The Rado graph contains every finite graph as an induced subgraph. It surely contains some finite graphs infinitely often as an induced subgraph, e.g. $K_2$. Does it contain all finite graphs infinitely often as an induced subgraph? Or can an example of a graph be given that is not contained infinitely often?
It must contain every finite subgraph infinitely often as an induced subgraph. For a finite graph $G$ and the positive integer $n$ consider the graph $H$ consisting of $n$ vertex-disjoint copies of $G$. As $H$ is an induced subgraph of Rado then there are $n$ vertex-disjoint induced subgraphs of Rado isomorphic to $G$.
According to Wikipedia, Rado also has every countable graph as an induced subgraph (I wasn't aware of this until now). Then the above argument will work for countable graphs too.
I realise that the question is almost three years old, but maybe that's not that long in Maths.
I am not sure who the following is originally due to, but as far as I am aware, it's the standard to show that the Rado graph contains every countable graph. The idea is to start with whatever graph you want and construct the Rado graph around it.
Let $G=G_0$ be any countable graph. For $i>0$ define a new Graph $G_i$ as follows:

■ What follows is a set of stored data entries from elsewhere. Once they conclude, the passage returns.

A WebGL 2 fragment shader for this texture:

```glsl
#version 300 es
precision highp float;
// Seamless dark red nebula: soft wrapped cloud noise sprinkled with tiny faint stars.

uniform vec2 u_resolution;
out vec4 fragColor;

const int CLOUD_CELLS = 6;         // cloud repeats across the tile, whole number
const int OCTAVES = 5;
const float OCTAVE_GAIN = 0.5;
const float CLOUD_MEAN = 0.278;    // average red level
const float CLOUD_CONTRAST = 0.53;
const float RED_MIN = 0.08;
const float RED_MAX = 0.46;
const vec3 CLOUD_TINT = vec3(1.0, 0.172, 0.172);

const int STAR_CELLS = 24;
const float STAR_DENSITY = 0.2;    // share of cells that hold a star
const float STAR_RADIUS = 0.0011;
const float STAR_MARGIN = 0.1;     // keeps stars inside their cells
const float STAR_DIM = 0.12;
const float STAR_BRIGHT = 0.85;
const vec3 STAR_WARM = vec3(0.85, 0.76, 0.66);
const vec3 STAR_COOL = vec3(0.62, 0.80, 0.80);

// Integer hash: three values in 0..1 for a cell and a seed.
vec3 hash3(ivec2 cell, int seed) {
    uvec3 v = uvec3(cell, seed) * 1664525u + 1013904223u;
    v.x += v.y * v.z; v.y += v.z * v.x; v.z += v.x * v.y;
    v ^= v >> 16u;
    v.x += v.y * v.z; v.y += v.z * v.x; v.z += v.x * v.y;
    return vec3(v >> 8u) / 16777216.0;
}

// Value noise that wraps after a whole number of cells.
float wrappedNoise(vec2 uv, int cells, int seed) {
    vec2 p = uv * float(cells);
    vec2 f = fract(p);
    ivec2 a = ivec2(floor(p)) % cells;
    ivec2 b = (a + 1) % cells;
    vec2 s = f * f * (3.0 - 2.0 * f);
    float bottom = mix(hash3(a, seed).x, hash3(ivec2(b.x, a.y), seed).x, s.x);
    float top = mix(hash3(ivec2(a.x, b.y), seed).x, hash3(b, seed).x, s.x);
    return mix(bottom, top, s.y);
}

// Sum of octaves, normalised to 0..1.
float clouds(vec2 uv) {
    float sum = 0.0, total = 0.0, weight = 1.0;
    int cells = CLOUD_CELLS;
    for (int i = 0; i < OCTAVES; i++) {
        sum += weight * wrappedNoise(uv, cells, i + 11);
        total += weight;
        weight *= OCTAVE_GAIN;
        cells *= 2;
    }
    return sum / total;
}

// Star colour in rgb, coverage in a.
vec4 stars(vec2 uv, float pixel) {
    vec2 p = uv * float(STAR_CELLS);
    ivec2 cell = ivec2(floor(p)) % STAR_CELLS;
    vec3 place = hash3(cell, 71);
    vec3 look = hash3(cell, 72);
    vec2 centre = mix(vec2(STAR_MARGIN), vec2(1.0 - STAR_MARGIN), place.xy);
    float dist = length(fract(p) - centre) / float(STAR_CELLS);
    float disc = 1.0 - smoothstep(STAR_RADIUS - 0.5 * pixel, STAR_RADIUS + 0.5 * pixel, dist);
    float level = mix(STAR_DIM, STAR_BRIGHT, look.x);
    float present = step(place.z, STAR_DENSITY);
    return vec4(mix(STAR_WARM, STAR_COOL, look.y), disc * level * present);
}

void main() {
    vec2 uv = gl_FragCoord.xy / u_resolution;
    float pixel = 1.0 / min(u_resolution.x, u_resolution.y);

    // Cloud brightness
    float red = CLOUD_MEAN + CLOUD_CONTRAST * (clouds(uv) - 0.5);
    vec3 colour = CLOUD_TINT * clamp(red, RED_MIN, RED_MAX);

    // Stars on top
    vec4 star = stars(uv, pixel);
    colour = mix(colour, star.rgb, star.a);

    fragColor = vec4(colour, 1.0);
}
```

Let $R$ be the union of the graphs $G_i$ over all $i>0$. Then show that $R$ is the Rado graph. Clearly, $R$ contains $G=G_0$.
One of the nice things about this construction is that you can show without much difficulty that any automorphism of $G$ extends to an automorphism of $R$. So not only does the Rado graph contain every countable graph $G$, but it contains "special" copies of $G$ with the above extension property.